Should business owners worry about the diamond supply chain? In a word: yes. We are seeing shortages in just about everything as cargo sits in containers for months, workers to process products are fewer and farther between, drivers to get inventory from Point A to Point B are increasingly scarce, and political issues clog up the works. 

From lumber and microchips to coffee and toilet paper, there is no industry left untouched, including ours. But, then again, we have always had to be concerned with our supply chain; our integrity depends on it. What does this new wrinkle in diamond manufacturing mean for professionals?

diamond supply chain

Diamond MFG in 2021/2022

Diamond giant De Beers hosts ten sightholder events a year. At the most recent event, buyers saw price increases of up to 10 percent. Hours later, these same stones were being traded as buyers off-loaded them onto traders and manufacturers who don’t have access - at an additional 10 percent markup.

Buyers are paying, and professionals within the diamond market are competing aggressively for stones. What’s going on? A few different factors play a role here:

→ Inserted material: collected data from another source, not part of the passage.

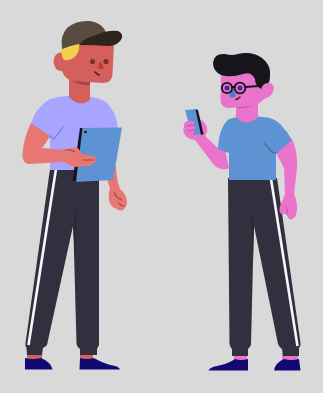
<!DOCTYPE html>
<html lang="en">
<head>
<meta charset="utf-8">
<title>Two people with devices</title>
<style>
:root {
  --backdrop: #d9d9d9;
  --trousers: #32303f;
  --trousers-shade: #282633;
  --stripe: #f6f6f8;
  --shoe: #120a72;
  --device: #5d93d3;
  --device-edge: #15131c;
  --lilac: #a7a5ff;
  --lilac-fold: #7f7bd0;
  --coral: #e87672;
  --coral-face: #d45f5d;
  --coral-shade: #a94442;
  --cap: #594b3d;
  --brim: #2d241b;
  --blond: #f2d04b;
  --pink: #ea74cb;
  --pink-shade: #c653a8;
  --blue-shirt: #5d93d3;
  --blue-fold: #41709f;
  --black-hair: #17141c;
}
html, body { margin: 0; height: 100%; overflow: hidden; background: var(--backdrop); }
svg { display: block; width: 323px; height: 393px; }
.trousers { fill: var(--trousers); }
.trousers-shade { fill: var(--trousers-shade); }
.stripe { fill: none; stroke: var(--stripe); stroke-width: 2.6; }
.shoe { fill: var(--shoe); }
.device { fill: var(--device); }
.device-edge { fill: var(--device-edge); }
.lilac { fill: var(--lilac); }
.coral { fill: var(--coral); }
.coral-face { fill: var(--coral-face); }
.coral-shade { fill: var(--coral-shade); }
.cap { fill: var(--cap); }
.brim { fill: var(--brim); }
.blond { fill: var(--blond); }
.pink { fill: var(--pink); }
.pink-shade { fill: var(--pink-shade); }
.blue-shirt { fill: var(--blue-shirt); }
.hair { fill: var(--black-hair); }
.line { fill: none; stroke-width: 1.2; stroke-linecap: round; stroke-linejoin: round; }
.coral-line { stroke: var(--coral-shade); }
.pink-line { stroke: var(--pink-shade); }
.lilac-line { stroke: var(--lilac-fold); }
.blue-line { stroke: var(--blue-fold); }
.mouth { stroke: #3a1517; stroke-width: 1.5; }
.glasses { stroke: var(--black-hair); stroke-width: 1.8; }
.soft { filter: url(#soft-focus); }
</style>
</head>
<body>
<svg viewBox="0 0 323 393" role="img" aria-label="A person in a cap holding a tablet and a person in glasses looking at a phone">
  <defs>
    <filter id="soft-focus" x="-5%" y="-5%" width="110%" height="110%">
      <feGaussianBlur stdDeviation="0.5"/>
    </filter>
  </defs>
  <rect width="323" height="393" fill="var(--backdrop)"/>

  <g id="tablet-person">
    <g id="tablet-person-legs">
      <path class="coral-face" d="M27 352H42V361H27ZM80 352H93V361H80Z"/>
      <path class="shoe" d="M25 358Q32 360 41 358Q51 362 52.500 369.500H25ZM80 358Q87 360 94 358Q104 364 115 366Q119 367 120 369.500H79.500Z"/>
      <path class="trousers" d="M73 168H99L99 345Q98 347 97 349V355H80V349Q77 347 76.500 344L73 215Z"/>
      <path class="trousers" d="M50 169H84L73 226L47 345Q45 347 43 348L42 355H27L26.500 348Q25 346 25.500 343Z"/>
      <path class="trousers-shade" d="M73 226L77 207L75 257Z"/>
      <path class="stripe" d="M56 169L28.500 345"/>
    </g>

    <g id="tablet-person-far-arm">
      <path class="coral" d="M105 168L116 166Q116 178 120 189Q126 193 127 202Q127 206 124 209Q120 212 117 209Q110 207 109 200Q108 194 110 188Q107 180 105 168Z"/>
      <path class="line coral-line" d="M114 192Q116 198 122 200M119 203Q121 206 124 206"/>
    </g>

    <g id="tablet-person-body">
      <path class="lilac" d="M50 99Q59 96 69 96L92 97Q106 99 111 108Q117 117 118 129L102 170H50V139L31 123Q37 106 50 99Z"/>
      <path class="line lilac-line" d="M63 127L54 139L50 136"/>
      <path class="coral-face" d="M69 78H90V100Q79 108 69 97Z"/>
      <path class="coral-shade" d="M70 79L90 82V85Q78 86 70 79Z"/>
    </g>

    <g id="tablet-person-head">
      <path class="coral-face" d="M62 52Q54 53 53.500 61Q54 71 62 71Q65 80 74 81L103 83Q112 83 112.500 74L114 43L74 40Z"/>
      <path class="blond" d="M62 45Q60 55 64 60Q73 61 77 54Q80 50 79 43Z"/>
      <path class="cap" d="M62 48Q60 36 67 28Q76 20 90 21Q103 23 106 33L104 43Q83 41 62 49Z"/>
      <path class="brim" d="M79 45Q84 38 96 35Q107 30 118 31Q123 33 122 38Q119 45 109 46Q93 45 79 45Z"/>
      <circle cx="92.500" cy="61.500" r="2.600" fill="#743812"/>
      <circle cx="106" cy="61.500" r="2.600" fill="#743812"/>
      <path d="M100 61L104 68Q101 70 98 68Z" fill="#b8401f"/>
      <path class="line mouth" d="M95 72Q97 74 99 75"/>
    </g>

    <g id="tablet">
      <path class="device" d="M80 128L122 127.500L113 180L74 182Z"/>
      <path class="device-edge" d="M80 128H82.500L76 182L72.500 181Z"/>
      <circle class="device-edge" cx="85.500" cy="132" r="1.300"/>
    </g>

    <g id="tablet-person-near-arm">
      <path class="coral" d="M31 123L50 136Q46 143 42 148L65 150Q71 147 78 148L82 154L94 156Q97 159 95 162Q92 166 87 166L74 167Q68 165 64 162L28 164Q22 162 22.500 154Q24 137 31 123Z"/>
      <path class="line coral-line" d="M65 150Q70 149 75 152M83 160L93 160"/>
    </g>
  </g>

  <g id="phone-person" class="soft">
    <g id="phone-person-legs">
      <path class="pink" d="M234 353H247V361H234ZM282 353H298V361H282Z"/>
      <path class="shoe" d="M235 359Q241 361 248 359L248 370.500H208.500Q210 367 217 366Q228 364 235 359ZM284 359Q291 361 299 359L300.500 370.500H274Q275 363 284 359Z"/>
      <path class="trousers" d="M228 178H255L251 345Q250 347 248 349V356H232V349Q230 347 229.500 344Z"/>
      <path class="trousers" d="M244 178H277L300.500 343Q301 346 299 348L299 356H283L282 349Q279 347 278 344L254 226Z"/>
      <path class="trousers-shade" d="M254 226L251 210L253 258Z"/>
      <path class="stripe" d="M271 179L297.500 346"/>
    </g>

    <g id="phone-person-near-arm">
      <path class="pink" d="M276 153L292 139Q298 152 297 168L294 194Q299 205 296 215Q294 220 289 219L286 214L281 214Q278 210 281 204L285 194L284 168Z"/>
      <path class="line pink-line" d="M286 207Q288 211 287 214"/>
    </g>

    <g id="phone-person-phone-arm">
      <path class="pink" d="M222 135L229 168Q222 172 214 165L195 140Q186 139 184 133Q182 127 186 122L198 119Q206 121 207 128Q208 132 205 136L220 150Z"/>
      <path class="device" d="M185 110L197 109L203 134L192 135Z"/>
      <path class="device-edge" d="M195.500 109.500L198 110L203.500 134L201 135Z"/>
      <path class="pink" d="M184 124Q187 119 193 121Q196 123 193 125Q197 127 194 130Q196 133 192 135Q186 137 184 132Z"/>
      <path class="line pink-line" d="M187 126L193 125M188 131L194 130"/>
    </g>

    <g id="phone-person-body">
      <path class="blue-shirt" d="M229 119Q238 116 247 116L262 117Q273 117 280 124Q287 131 292 140L276 154L276 180H229V153L218 149Q219 127 229 119Z"/>
      <path class="line blue-line" d="M264 143L273 153L277 152"/>
      <path class="pink" d="M236 100H258V117Q247 128 236 117Z"/>
      <path class="pink-shade" d="M237 106L258 101Q252 109 237 108Z"/>
    </g>

    <g id="phone-person-head">
      <path class="pink" d="M221 72L258 70L262 84Q271 80 274 87Q274 96 264 99Q259 105 250 106L229 108Q221 108 220.500 100Z"/>
      <path class="hair" d="M221 75Q213 71 213 63Q214 53 225 54Q232 56 238 54Q252 51 262 58Q271 65 270 75Q270 82 268 83Q263 83 261 89Q255 86 255 79Q251 71 243 74Q231 78 221 75Z"/>
      <g id="eyes">
        <circle cx="227" cy="88" r="2.500" fill="#3c2a9c"/>
        <circle cx="240" cy="88" r="2.500" fill="#3c2a9c"/>
      </g>
      <path d="M233 88L236 96Q233 99 229 96Z" fill="#3f7fd0"/>
      <g id="glasses" class="line glasses">
        <circle cx="227" cy="88" r="5.200"/>
        <circle cx="240" cy="88" r="5.400"/>
        <path d="M232 87H235M245 87L259 86"/>
      </g>
      <path class="line mouth" d="M236 99.500Q238 99 240 97"/>
    </g>
  </g>
</svg>
</body>
</html>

  • The rough diamond supply is short. De Beers and Russian-based Alrosa PJSC (which commands about a quarter of the market) have limited supply currently. In fact, Alrosa’s supply is at an all-time low. Anish Aggarwal, a partner at diamond advisory firm Gemdax, says, “The rough market is hot. There’s enthusiastic buying across all rough categories. There are supply shortages at the moment. That’s creating a sense of scarcity at every stage of the pipeline.
  • Major US and Chinese retailers are buying to keep up with strong demand from customers. Retailers saw holiday sales that exceed expectations, and demand is not slowing.
  • Polished diamonds are carrying a larger price tag. Traditionally, these have held steady, but costs are certainly on the rise.

Those who bought stones at the beginning of 2021 are realizing significant profit now. And those buying today are hoping (with good reason) that polished stones are only going to grow in value. However, as other luxury markets, such as travel, open up more fully following the pandemic, there is a risk that they will be left holding stones that have depreciated in value. 

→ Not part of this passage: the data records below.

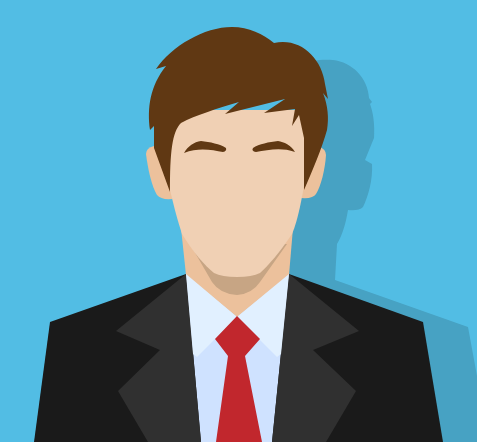
<!DOCTYPE html>
<html lang="en">
<head>
<meta charset="utf-8">
<title>Businessman avatar</title>
<style>
:root {
  --sky: #52bde4;
  --shadow: #47a2c3;
  --hair: #603813;
  --face: #f0d0b4;
  --skin: #ecc19c;
  --neck-shade: #c7a584;
  --jacket: #1a1a1a;
  --lapel: #303030;
  --shirt: #cfe2ff;
  --collar: #e1f0ff;
  --tie: #c1272d;
}
html, body { margin: 0; height: 100%; overflow: hidden; background: var(--sky); }
.avatar { display: block; width: 477px; height: 442px; }
.sky { fill: var(--sky); }
.shadow { fill: var(--shadow); }
.hair, .brow { fill: var(--hair); }
.face { fill: var(--face); }
.skin { fill: var(--skin); }
.neck-shade { fill: var(--neck-shade); }
.jacket { fill: var(--jacket); }
.lapel { fill: var(--lapel); }
.shirt { fill: var(--shirt); }
.collar { fill: var(--collar); }
.tie { fill: var(--tie); }
</style>
</head>
<body>
<svg class="avatar" viewBox="0 0 477 442" role="img" aria-label="Flat avatar of a man in a dark suit with a red tie">
  <rect class="sky" width="477" height="442"/>

  <path class="shadow" d="M300 66C312 60 322 59 333 60C352 62 368 78 369 98L372 102L370 104C373 112 375 124 374 138L365 160L372 164C373 180 368 197 363 207Q359 211 348 210C346 222 343 234 337 244L335 280L468 327L477 376V442H280V240Z"/>

  <g id="suit">
    <polygon class="shirt" points="184,276 291,276 274,442 200,442"/>
    <polygon class="jacket" points="186,274 50,322 34,442 201,442"/>
    <polygon class="jacket" points="289,274 423,322 443,442 272,442"/>
    <polygon class="lapel" points="186,274 116,331 160,350 118,391 148,442 201,442"/>
    <polygon class="lapel" points="289,274 359,331 313,350 356,391 326,442 272,442"/>
  </g>

  <g id="neck">
    <polygon class="skin" points="181,228 293,228 289,275 237,317 186,275"/>
    <path class="neck-shade" d="M190 244L212 282Q220 294 237 295Q252 294 260 282L287 244Z"/>
  </g>

  <g id="collar-and-tie">
    <polygon class="collar" points="186,274 237,317 197,357 193,354"/>
    <polygon class="collar" points="289,274 237,317 277,357 281,354"/>
    <polygon class="tie" points="237,316 260,339 245,356 262,442 216,442 228,356 215,339"/>
  </g>

  <g id="head">
    <path class="skin" d="M154 146Q146 148 146 154C148 170 152 187 157 195Q161 200 172 199V150Z"/>
    <path class="skin" d="M318 146Q326 149 326 155C325 170 321 186 316 194Q313 199 301 198V150Z"/>
    <path class="face" d="M168 110H306L305 180C302 198 298 220 292 234C280 252 268 266 260 273Q252 277 237 277Q222 277 214 273C205 266 193 252 182 234C178 222 174 207 170 190Z"/>
    <path class="hair" d="M170 192L154 148V126L150 130C147 108 150 86 166 66L156 69C172 46 204 27 232 27C249 27 263 34 274 43C300 37 322 58 325 84L328 99L323 93C328 106 329 118 327 130C322 148 312 172 304 190V138L299 115L292 126L295 109L264 113L285 99L225 114L239 102C216 109 196 115 181 123C172 132 170 152 170 192Z"/>
    <path class="brow" d="M184 153C188 146 194 142 201 141C210 142 220 144 226 148Q227 151 223 152C212 150 199 147 184 153Z"/>
    <path class="brow" d="M295 152C291 145 284 142 278 141C269 142 259 144 253 148Q251 151 256 152C268 150 281 147 295 152Z"/>
  </g>
</svg>
</body>
</html>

There is always risk in the market, but experts do not see indications of cooling demand. In fact, some in the diamond manufacturing world are buying polished stones to meet demand instead of going head-to-head against other buyers for rough stones to cut and polish.

Go Lab-Grown?

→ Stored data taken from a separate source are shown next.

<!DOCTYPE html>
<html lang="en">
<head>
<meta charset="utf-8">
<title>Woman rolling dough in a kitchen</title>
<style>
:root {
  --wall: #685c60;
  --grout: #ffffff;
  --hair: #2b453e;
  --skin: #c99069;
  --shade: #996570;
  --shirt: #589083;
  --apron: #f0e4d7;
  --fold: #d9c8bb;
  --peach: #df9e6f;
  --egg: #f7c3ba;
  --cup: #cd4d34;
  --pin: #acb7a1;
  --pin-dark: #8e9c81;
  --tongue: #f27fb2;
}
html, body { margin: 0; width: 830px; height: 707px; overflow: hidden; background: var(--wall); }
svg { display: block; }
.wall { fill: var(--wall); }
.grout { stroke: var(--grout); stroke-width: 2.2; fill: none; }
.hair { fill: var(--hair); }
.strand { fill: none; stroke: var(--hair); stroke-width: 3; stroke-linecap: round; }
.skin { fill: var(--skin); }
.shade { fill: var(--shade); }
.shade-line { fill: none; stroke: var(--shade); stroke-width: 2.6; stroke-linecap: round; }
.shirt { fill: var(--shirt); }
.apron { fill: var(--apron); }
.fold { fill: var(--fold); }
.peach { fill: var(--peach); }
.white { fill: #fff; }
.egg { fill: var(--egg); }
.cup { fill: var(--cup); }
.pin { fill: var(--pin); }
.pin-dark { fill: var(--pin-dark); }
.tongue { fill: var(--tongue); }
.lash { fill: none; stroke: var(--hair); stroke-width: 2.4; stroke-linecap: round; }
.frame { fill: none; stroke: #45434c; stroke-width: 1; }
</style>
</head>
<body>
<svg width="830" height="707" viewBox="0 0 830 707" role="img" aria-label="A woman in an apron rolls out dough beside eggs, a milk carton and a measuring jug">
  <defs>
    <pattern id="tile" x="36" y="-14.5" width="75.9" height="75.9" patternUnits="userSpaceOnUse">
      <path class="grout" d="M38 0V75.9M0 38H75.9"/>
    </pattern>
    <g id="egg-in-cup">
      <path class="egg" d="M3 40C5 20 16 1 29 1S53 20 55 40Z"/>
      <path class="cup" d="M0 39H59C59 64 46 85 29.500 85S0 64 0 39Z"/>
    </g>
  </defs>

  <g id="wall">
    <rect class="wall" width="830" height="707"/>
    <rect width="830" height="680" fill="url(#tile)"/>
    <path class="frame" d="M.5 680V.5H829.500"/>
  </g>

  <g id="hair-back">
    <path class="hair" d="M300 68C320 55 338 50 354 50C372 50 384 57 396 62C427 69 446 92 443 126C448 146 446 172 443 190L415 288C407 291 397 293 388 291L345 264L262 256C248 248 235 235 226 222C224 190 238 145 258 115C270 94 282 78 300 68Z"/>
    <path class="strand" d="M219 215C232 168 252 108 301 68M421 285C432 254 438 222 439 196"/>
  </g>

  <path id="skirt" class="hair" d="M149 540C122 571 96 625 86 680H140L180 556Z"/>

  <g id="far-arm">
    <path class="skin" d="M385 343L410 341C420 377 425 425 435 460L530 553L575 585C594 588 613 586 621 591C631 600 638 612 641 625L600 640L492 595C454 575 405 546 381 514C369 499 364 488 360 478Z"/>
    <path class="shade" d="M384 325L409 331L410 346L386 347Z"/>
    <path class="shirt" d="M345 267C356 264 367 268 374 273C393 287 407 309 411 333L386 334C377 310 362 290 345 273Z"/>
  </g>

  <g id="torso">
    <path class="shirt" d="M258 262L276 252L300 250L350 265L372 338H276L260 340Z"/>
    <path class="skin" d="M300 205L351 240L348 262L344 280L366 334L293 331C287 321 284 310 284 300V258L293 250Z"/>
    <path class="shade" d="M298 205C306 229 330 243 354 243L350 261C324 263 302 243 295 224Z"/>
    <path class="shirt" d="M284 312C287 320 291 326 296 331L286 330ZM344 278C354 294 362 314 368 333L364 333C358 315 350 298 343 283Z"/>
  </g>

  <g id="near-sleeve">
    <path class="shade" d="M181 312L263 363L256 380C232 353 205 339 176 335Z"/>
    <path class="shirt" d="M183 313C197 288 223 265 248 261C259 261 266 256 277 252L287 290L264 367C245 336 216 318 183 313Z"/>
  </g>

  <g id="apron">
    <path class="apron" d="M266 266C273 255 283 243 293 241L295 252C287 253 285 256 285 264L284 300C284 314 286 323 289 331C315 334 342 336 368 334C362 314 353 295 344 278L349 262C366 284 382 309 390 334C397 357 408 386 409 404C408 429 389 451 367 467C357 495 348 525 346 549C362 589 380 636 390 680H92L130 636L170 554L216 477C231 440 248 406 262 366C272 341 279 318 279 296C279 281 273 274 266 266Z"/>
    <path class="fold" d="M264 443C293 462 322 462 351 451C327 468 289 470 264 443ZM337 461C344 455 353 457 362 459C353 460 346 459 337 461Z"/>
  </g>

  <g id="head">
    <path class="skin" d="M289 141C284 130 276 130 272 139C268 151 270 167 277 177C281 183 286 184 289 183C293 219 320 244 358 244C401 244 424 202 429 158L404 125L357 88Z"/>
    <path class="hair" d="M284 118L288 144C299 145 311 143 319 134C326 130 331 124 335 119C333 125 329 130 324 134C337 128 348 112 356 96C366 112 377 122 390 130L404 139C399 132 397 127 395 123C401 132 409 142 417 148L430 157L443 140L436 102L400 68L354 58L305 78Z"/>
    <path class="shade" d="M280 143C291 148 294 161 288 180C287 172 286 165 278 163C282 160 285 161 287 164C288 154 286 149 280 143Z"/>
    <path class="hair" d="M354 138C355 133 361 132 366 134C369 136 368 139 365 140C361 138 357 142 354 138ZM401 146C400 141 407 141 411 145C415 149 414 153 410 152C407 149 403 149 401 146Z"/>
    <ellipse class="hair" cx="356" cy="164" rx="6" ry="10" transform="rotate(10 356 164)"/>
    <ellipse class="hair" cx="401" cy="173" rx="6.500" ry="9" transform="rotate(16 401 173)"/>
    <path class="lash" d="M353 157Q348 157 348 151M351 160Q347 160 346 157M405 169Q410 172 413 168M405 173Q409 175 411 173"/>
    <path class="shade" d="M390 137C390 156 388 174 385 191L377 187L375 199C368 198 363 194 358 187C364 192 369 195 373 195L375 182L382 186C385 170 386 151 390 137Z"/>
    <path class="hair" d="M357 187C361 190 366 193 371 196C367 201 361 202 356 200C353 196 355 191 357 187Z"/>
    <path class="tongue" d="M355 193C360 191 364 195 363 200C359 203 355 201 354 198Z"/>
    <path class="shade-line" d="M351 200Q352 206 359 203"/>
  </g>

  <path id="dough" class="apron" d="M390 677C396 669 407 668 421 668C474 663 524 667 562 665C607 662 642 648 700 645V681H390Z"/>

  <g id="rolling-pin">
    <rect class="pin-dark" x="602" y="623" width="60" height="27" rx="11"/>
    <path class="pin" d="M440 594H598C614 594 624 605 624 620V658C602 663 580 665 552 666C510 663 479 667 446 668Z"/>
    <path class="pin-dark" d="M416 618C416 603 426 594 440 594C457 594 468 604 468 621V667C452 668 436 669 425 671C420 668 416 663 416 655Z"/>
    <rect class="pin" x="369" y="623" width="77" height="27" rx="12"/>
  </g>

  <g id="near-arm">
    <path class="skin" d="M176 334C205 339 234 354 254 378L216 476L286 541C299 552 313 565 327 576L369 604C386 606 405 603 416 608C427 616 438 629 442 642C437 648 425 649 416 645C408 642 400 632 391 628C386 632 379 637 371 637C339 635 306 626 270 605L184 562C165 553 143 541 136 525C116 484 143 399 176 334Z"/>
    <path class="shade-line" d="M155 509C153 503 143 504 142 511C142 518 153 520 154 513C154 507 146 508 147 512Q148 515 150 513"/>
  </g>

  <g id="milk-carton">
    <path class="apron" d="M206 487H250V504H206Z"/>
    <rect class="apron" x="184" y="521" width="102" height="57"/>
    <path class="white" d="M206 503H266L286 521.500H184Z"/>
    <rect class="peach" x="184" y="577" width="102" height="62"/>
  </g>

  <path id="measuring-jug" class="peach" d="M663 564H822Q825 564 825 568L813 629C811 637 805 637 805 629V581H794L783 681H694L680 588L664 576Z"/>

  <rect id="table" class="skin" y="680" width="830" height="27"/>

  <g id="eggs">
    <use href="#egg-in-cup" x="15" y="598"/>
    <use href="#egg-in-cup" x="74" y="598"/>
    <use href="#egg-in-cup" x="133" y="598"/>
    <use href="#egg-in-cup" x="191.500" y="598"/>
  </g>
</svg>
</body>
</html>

Given the fierce competition for rough stones, many ask whether lab-grown diamonds may fill the gap. But, as Thomas Chauvet, Managing Director at Citi Research, says, “They have a very different purpose.” it’s not a case of mined versus lab-grown; the audiences for each are different, as are the reasons for purchasing one or the other. He adds that mined diamonds’ “rarity and exclusivity” make them a worthy investment in the eyes of consumers.

Meeting Client Demand

Meeting increased demand is a challenge faced by those in the diamond world, but it is possible to source high-quality stones to deliver to your customers. K. Rosengart specializes in both larger GIA-certified diamonds and small melee to enhance the value of your pieces and optimize the price points at which you offer them.

Instead of worrying about the diamond supply chain, take proactive steps in order to get the product you need to serve customers to the fullest extent. 

With a host of other services, including cutting, polishing, CAD design, and more consider us your in-house diamond department. Contact our team today to learn more about securing the stones you need to meet demand and grow a thriving business.